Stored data
* * * * *
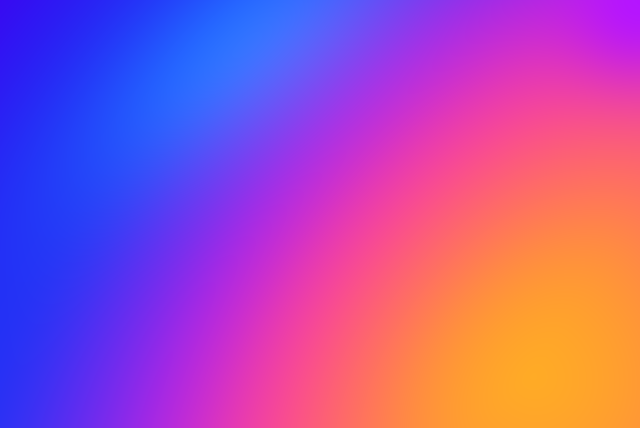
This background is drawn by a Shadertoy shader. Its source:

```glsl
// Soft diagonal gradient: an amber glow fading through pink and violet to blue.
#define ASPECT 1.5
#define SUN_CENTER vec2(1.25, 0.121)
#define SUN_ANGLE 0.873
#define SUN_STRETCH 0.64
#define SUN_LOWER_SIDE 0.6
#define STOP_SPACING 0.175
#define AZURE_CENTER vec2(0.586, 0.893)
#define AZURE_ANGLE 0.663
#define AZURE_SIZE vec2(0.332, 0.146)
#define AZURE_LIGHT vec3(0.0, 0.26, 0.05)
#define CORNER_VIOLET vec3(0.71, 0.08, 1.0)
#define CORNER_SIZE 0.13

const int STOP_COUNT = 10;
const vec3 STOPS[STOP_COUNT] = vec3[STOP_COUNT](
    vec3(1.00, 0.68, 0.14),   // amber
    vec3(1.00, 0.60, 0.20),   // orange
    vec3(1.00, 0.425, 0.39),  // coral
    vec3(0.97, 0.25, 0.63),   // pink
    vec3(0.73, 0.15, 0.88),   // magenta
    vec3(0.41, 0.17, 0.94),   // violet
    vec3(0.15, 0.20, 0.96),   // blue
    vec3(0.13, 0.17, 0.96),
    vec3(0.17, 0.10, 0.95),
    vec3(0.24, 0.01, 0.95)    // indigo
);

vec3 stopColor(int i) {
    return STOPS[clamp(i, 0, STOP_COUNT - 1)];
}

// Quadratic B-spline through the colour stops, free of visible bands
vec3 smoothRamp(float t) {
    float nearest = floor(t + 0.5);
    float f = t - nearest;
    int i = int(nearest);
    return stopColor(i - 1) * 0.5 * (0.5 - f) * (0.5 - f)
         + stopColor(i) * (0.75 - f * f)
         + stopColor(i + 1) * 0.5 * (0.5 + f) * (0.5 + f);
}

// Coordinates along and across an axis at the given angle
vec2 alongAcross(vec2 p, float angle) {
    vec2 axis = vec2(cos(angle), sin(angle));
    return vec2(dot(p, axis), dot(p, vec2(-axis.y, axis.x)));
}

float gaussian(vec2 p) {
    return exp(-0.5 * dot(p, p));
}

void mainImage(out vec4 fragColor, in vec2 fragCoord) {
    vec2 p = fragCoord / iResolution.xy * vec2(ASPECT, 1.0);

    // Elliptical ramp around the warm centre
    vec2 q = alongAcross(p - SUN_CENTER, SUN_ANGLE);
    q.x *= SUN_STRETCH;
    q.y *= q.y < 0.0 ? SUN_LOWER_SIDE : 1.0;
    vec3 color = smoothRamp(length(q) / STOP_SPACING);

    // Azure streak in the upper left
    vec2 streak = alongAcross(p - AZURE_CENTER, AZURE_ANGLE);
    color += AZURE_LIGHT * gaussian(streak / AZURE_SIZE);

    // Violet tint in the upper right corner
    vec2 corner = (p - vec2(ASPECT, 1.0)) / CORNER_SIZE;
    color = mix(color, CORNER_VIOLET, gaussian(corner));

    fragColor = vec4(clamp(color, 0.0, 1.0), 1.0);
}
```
* * * * *
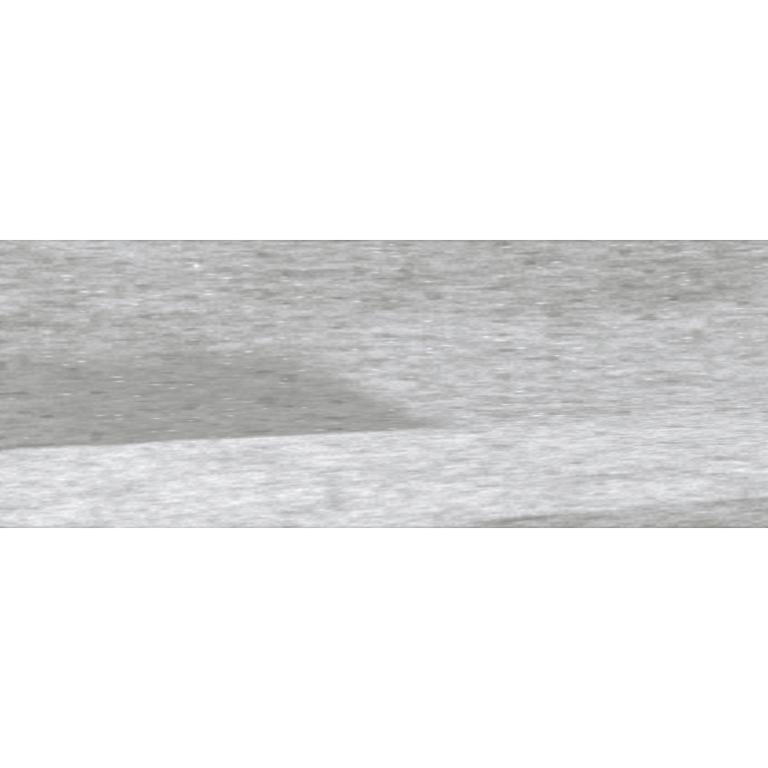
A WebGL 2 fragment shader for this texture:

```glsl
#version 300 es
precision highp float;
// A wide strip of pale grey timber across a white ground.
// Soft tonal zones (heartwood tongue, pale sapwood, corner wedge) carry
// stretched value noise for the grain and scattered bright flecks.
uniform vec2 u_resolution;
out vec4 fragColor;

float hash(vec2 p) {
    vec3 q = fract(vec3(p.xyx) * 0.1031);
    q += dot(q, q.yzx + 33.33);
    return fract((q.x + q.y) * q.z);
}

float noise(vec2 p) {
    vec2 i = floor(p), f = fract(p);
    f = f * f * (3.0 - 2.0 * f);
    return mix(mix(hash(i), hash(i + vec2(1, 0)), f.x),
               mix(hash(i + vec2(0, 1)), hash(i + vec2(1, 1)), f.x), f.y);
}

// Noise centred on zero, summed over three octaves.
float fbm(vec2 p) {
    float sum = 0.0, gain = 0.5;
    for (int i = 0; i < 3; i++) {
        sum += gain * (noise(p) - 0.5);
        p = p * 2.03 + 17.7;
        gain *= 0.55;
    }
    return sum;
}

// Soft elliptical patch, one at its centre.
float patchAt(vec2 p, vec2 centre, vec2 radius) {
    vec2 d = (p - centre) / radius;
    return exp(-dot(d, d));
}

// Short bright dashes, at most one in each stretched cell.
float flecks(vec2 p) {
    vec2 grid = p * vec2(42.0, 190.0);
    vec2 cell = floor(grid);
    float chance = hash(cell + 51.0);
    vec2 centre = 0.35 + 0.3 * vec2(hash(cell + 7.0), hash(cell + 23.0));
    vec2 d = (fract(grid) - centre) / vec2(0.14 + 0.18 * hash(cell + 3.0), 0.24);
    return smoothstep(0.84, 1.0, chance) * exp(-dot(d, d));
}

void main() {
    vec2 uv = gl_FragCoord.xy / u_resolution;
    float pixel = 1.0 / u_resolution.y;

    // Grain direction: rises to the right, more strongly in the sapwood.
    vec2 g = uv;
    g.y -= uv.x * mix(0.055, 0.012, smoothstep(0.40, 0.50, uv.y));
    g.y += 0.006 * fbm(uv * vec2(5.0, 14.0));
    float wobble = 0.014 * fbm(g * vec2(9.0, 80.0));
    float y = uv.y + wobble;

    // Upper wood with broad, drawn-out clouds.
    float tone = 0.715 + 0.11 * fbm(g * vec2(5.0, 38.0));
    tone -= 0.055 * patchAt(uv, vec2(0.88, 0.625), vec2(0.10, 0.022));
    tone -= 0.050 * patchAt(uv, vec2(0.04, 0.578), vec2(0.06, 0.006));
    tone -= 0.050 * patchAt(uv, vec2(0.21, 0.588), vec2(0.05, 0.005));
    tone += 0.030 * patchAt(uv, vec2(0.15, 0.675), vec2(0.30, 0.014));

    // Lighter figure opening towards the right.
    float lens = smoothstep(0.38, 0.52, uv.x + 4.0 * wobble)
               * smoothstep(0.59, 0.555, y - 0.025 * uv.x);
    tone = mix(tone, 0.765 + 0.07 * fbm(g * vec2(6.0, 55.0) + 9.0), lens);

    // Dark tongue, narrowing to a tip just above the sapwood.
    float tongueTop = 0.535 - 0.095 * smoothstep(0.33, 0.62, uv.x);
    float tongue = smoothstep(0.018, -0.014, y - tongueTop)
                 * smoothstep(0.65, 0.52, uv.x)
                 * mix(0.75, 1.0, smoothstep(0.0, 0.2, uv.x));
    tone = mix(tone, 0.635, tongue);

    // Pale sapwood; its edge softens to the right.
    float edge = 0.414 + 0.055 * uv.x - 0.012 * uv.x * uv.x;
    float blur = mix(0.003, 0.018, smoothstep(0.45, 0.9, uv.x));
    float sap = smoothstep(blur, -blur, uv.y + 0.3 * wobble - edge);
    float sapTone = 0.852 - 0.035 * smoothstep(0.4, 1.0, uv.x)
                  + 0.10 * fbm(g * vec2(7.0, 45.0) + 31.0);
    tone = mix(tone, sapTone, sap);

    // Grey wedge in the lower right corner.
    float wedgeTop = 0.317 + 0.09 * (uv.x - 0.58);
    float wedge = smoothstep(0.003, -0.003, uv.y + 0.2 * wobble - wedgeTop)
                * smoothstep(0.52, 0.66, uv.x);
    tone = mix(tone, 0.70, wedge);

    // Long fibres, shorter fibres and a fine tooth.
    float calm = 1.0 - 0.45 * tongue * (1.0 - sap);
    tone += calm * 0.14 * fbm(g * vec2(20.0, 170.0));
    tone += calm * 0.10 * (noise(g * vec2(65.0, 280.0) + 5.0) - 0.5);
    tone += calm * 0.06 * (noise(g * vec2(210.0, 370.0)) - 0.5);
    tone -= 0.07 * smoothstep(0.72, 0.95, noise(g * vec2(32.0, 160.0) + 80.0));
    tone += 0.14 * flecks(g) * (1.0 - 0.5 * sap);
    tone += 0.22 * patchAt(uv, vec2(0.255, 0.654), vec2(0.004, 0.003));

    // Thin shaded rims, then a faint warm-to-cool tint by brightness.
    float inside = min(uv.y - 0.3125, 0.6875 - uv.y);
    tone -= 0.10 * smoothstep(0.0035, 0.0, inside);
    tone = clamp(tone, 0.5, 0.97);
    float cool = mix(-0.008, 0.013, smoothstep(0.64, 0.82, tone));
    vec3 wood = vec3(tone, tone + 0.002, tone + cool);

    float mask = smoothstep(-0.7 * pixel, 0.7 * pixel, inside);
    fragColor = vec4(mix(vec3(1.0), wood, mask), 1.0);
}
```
* * * * *
_WORK INSTRUCTIONS_
Wherever the word "return" appears in the entries above, copy that line.

_WRITTEN ANSWER_
    return STOPS[clamp(i, 0, STOP_COUNT - 1)];
    return stopColor(i - 1) * 0.5 * (0.5 - f) * (0.5 - f)
    return vec2(dot(p, axis), dot(p, vec2(-axis.y, axis.x)));
    return exp(-0.5 * dot(p, p));
    return fract((q.x + q.y) * q.z);
    return mix(mix(hash(i), hash(i + vec2(1, 0)), f.x),
    return sum;
    return exp(-dot(d, d));
    return smoothstep(0.84, 1.0, chance) * exp(-dot(d, d));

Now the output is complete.